Using the material that follows, identify and copy each line with the string "fill".
--- Input material Enclosed Below ---
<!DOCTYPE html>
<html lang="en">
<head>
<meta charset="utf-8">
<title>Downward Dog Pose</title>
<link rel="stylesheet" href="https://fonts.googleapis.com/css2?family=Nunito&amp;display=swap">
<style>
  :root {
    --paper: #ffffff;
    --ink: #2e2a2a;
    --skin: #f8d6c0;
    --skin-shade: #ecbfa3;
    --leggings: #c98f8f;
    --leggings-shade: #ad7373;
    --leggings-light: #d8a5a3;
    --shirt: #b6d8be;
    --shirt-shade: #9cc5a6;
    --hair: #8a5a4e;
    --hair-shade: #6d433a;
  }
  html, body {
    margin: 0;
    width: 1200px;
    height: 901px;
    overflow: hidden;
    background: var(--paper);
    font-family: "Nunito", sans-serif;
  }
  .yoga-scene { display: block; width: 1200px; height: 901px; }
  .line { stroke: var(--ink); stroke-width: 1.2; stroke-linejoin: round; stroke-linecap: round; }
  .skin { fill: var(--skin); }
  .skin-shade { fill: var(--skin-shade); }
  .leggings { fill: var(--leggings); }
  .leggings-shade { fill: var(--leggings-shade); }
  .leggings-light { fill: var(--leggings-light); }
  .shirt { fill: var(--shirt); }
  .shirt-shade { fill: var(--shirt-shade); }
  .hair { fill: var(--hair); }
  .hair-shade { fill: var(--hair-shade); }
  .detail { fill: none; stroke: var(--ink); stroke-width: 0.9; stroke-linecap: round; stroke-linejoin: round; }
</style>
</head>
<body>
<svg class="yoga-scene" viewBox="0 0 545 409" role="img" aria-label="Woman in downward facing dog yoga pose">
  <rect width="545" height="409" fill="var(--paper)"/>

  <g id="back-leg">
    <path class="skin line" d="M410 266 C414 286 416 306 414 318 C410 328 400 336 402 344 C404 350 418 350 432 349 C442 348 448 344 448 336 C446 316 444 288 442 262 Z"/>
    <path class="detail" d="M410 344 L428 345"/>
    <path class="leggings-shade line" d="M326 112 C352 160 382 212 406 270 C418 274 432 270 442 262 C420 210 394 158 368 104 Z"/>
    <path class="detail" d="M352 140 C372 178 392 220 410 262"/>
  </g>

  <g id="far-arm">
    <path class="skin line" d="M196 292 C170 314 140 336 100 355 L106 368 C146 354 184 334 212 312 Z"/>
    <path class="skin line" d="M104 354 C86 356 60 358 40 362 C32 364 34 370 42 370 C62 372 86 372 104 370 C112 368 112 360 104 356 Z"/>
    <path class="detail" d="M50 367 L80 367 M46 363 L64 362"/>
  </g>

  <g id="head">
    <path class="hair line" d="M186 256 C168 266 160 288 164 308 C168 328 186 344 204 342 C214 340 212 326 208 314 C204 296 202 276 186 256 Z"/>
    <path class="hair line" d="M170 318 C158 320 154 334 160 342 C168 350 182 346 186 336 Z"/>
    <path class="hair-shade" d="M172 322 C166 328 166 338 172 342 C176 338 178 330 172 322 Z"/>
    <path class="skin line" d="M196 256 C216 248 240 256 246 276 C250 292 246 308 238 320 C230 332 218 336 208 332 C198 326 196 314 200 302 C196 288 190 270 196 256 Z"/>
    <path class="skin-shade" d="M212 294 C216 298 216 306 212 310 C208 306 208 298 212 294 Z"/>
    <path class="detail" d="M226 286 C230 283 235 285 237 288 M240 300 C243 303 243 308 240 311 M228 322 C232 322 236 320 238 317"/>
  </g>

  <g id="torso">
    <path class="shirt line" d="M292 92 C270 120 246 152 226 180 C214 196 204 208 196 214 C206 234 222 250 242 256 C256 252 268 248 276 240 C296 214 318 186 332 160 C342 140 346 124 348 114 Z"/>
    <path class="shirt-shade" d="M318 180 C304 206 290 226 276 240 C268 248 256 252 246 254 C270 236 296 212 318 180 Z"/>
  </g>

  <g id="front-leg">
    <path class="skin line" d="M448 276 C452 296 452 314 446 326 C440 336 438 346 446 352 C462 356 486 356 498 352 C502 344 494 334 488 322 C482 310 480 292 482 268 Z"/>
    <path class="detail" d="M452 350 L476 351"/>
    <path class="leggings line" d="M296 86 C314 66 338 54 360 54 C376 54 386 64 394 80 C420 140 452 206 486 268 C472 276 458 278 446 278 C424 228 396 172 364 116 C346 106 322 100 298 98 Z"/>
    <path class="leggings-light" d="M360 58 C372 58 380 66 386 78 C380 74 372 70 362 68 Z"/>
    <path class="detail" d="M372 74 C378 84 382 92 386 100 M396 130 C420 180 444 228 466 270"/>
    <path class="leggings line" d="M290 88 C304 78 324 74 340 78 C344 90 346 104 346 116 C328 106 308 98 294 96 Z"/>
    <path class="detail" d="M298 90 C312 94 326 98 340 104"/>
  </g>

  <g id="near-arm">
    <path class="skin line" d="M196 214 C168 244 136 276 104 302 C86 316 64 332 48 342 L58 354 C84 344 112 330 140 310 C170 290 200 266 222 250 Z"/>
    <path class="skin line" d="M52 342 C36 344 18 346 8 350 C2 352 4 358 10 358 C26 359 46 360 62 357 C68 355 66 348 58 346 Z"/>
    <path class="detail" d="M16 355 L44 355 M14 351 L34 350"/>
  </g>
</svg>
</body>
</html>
--- End of Enclosed Input material ---
> [Exercise result]:
  .skin { fill: var(--skin); }
  .skin-shade { fill: var(--skin-shade); }
  .leggings { fill: var(--leggings); }
  .leggings-shade { fill: var(--leggings-shade); }
  .leggings-light { fill: var(--leggings-light); }
  .shirt { fill: var(--shirt); }
  .shirt-shade { fill: var(--shirt-shade); }
  .hair { fill: var(--hair); }
  .hair-shade { fill: var(--hair-shade); }
  .detail { fill: none; stroke: var(--ink); stroke-width: 0.9; stroke-linecap: round; stroke-linejoin: round; }
  <rect width="545" height="409" fill="var(--paper)"/>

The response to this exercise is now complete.